■ WORK TASK
Scan the entries that follow for the word "height", then report every line in which it appears.

[[ SUPPLIED MATERIAL, beginning ]]

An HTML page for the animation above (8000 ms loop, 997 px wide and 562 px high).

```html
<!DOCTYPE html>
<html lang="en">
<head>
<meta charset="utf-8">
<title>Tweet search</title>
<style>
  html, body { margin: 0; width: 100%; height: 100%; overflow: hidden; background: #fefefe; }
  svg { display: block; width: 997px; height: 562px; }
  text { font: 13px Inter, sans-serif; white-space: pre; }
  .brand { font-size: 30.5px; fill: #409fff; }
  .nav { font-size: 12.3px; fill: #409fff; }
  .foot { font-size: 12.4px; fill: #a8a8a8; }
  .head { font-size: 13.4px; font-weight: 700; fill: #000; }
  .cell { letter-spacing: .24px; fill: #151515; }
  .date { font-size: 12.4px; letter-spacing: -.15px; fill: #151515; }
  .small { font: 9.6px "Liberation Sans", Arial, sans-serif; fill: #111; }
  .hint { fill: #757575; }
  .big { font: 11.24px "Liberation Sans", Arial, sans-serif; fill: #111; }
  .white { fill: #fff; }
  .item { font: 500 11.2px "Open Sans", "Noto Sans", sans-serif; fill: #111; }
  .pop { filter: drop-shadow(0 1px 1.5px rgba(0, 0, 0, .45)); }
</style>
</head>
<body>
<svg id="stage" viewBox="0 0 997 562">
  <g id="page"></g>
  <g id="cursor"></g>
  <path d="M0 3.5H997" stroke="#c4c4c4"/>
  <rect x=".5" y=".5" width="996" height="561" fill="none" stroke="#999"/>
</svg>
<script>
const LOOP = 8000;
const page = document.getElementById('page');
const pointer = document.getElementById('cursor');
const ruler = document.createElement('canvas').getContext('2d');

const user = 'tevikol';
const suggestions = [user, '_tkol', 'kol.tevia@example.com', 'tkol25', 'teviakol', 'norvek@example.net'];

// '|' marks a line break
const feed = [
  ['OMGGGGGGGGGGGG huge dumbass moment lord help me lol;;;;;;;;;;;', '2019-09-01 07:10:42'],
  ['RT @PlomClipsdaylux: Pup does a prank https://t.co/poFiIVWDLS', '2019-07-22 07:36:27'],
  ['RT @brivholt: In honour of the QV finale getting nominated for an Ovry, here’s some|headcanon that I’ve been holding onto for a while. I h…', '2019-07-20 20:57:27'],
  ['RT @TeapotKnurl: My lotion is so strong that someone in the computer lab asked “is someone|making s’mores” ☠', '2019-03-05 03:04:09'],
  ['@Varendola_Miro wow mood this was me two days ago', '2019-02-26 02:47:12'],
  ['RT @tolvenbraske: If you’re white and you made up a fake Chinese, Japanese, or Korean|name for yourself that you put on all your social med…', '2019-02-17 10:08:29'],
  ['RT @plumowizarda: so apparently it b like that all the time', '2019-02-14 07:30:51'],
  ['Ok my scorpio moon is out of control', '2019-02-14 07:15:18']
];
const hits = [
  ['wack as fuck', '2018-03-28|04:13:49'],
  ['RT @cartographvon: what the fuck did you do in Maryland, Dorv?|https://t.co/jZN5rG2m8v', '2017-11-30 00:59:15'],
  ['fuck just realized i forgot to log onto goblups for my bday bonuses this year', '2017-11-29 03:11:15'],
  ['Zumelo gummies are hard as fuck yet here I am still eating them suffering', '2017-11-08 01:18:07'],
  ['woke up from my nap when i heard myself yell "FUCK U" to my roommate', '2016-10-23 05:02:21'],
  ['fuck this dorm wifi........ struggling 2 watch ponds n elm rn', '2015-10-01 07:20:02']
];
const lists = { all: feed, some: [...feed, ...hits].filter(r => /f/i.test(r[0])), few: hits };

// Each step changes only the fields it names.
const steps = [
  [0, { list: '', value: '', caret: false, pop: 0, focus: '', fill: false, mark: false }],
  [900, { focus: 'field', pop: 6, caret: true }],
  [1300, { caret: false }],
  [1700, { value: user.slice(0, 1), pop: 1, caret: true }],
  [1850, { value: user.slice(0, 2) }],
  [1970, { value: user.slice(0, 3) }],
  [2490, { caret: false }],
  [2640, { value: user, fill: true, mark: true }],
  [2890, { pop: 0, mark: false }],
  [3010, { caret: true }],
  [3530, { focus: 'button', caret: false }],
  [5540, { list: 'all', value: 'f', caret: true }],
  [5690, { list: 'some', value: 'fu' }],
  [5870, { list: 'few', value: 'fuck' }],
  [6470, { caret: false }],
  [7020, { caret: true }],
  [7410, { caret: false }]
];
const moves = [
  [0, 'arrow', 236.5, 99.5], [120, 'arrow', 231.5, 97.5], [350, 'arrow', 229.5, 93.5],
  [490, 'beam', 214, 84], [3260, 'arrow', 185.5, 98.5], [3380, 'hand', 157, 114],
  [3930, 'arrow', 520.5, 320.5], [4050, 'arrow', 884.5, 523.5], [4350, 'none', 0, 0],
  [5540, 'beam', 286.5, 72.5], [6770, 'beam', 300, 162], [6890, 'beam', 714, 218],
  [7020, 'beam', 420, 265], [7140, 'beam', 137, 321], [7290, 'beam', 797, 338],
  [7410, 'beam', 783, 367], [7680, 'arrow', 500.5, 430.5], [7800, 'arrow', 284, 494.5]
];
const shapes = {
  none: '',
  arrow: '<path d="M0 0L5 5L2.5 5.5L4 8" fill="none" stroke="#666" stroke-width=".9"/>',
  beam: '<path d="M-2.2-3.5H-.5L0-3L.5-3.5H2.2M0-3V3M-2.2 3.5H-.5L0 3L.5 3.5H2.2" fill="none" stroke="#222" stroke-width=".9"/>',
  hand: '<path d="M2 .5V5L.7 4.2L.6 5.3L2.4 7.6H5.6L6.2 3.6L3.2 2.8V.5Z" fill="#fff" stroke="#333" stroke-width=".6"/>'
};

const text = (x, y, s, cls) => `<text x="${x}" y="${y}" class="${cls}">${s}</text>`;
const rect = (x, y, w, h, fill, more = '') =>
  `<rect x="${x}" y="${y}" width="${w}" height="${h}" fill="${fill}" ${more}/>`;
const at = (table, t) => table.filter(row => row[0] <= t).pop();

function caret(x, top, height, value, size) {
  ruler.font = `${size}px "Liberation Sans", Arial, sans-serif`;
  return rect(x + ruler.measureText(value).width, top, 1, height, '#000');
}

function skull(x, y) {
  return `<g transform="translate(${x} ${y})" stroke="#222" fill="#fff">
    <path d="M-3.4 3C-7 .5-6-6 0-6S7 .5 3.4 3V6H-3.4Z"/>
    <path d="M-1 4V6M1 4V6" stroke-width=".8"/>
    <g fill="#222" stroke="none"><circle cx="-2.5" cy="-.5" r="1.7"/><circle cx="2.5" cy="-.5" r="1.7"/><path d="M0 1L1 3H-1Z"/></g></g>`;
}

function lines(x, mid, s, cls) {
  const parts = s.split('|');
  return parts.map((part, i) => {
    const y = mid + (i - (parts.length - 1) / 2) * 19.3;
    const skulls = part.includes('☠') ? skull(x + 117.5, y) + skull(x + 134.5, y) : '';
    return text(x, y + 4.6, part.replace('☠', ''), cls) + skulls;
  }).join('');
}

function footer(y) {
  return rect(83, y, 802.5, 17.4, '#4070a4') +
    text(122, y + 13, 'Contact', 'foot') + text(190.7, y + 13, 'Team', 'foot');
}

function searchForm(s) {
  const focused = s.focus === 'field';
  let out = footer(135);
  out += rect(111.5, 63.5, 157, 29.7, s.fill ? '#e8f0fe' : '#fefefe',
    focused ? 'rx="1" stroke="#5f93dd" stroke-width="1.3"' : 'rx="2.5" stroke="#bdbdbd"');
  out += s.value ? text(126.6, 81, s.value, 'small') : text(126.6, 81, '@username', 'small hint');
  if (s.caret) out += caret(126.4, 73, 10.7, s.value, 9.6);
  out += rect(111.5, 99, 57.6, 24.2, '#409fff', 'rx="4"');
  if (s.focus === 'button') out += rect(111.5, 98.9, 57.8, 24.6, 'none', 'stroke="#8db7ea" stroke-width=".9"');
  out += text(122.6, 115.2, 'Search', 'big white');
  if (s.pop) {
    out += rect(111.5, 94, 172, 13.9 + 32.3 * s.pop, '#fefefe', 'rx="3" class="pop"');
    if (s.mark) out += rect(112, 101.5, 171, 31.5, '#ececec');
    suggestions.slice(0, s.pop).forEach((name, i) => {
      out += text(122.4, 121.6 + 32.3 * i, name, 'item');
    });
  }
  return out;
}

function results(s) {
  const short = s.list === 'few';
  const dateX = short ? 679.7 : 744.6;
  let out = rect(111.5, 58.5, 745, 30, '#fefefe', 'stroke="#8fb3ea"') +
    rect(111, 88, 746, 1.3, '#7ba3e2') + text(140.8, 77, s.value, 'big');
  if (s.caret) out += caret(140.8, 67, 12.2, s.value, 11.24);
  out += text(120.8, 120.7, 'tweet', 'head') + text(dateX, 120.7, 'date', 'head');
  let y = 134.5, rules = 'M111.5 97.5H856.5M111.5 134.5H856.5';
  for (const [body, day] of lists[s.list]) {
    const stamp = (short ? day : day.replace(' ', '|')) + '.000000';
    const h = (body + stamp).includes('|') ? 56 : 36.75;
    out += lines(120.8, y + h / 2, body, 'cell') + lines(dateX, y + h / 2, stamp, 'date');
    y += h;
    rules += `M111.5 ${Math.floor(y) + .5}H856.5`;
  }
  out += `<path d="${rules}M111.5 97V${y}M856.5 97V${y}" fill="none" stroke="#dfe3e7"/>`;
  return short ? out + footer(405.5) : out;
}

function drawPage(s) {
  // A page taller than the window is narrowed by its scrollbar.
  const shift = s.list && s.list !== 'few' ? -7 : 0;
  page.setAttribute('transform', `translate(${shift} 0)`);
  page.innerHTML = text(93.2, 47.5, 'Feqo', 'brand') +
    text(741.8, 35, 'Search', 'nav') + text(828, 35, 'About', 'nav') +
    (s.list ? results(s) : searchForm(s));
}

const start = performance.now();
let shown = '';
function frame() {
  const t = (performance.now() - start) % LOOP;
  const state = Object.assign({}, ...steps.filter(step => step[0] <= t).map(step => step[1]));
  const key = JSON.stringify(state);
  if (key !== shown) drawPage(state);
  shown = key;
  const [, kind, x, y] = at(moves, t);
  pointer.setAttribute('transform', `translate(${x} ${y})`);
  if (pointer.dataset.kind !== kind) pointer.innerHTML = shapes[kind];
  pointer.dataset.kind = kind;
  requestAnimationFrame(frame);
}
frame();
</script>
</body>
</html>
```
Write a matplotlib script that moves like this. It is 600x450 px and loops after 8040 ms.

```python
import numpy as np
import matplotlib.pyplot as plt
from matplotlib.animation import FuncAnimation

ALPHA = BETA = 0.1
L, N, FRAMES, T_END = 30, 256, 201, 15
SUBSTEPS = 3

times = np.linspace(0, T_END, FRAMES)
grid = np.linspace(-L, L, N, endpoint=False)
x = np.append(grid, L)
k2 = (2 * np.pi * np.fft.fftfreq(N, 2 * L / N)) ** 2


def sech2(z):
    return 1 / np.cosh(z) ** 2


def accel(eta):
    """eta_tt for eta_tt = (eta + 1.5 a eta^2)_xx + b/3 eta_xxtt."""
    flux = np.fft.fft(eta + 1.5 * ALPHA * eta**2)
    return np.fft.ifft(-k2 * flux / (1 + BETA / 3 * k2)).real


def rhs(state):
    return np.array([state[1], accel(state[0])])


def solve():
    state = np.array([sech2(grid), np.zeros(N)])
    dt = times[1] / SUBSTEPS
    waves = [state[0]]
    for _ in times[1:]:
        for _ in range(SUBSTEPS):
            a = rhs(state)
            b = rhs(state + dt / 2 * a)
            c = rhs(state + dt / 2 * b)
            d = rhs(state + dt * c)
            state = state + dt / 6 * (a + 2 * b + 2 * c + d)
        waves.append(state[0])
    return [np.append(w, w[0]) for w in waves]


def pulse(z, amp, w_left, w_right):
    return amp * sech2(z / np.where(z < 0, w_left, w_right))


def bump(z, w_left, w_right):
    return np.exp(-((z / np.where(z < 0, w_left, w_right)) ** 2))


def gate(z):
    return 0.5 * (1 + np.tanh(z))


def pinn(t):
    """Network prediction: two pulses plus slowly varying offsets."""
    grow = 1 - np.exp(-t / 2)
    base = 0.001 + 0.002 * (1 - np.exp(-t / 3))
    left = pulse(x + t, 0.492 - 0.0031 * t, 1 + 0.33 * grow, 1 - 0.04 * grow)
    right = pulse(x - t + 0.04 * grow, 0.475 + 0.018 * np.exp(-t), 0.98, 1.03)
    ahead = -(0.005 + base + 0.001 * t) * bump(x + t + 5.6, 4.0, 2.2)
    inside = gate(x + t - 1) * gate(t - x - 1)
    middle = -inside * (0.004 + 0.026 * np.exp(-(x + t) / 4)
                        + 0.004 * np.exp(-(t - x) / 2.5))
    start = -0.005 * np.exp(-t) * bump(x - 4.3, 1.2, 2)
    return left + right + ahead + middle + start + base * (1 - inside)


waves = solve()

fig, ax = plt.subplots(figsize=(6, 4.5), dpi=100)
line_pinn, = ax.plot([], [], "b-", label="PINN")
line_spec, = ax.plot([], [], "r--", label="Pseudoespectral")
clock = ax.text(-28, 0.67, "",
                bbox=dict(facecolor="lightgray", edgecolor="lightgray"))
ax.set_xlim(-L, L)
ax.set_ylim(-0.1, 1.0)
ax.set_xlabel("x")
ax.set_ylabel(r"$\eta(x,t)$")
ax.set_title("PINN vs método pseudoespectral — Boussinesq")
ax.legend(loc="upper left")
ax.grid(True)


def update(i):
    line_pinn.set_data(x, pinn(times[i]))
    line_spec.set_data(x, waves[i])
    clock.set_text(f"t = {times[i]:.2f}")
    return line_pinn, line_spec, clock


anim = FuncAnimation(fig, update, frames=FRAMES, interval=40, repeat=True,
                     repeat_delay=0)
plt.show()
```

[[ SUPPLIED MATERIAL, end ]]

■ SOLVED EXERCISE
  html, body { margin: 0; width: 100%; height: 100%; overflow: hidden; background: #fefefe; }
  svg { display: block; width: 997px; height: 562px; }
  <rect x=".5" y=".5" width="996" height="561" fill="none" stroke="#999"/>
  `<rect x="${x}" y="${y}" width="${w}" height="${h}" fill="${fill}" ${more}/>`;
function caret(x, top, height, value, size) {
  return rect(x + ruler.measureText(value).width, top, 1, height, '#000');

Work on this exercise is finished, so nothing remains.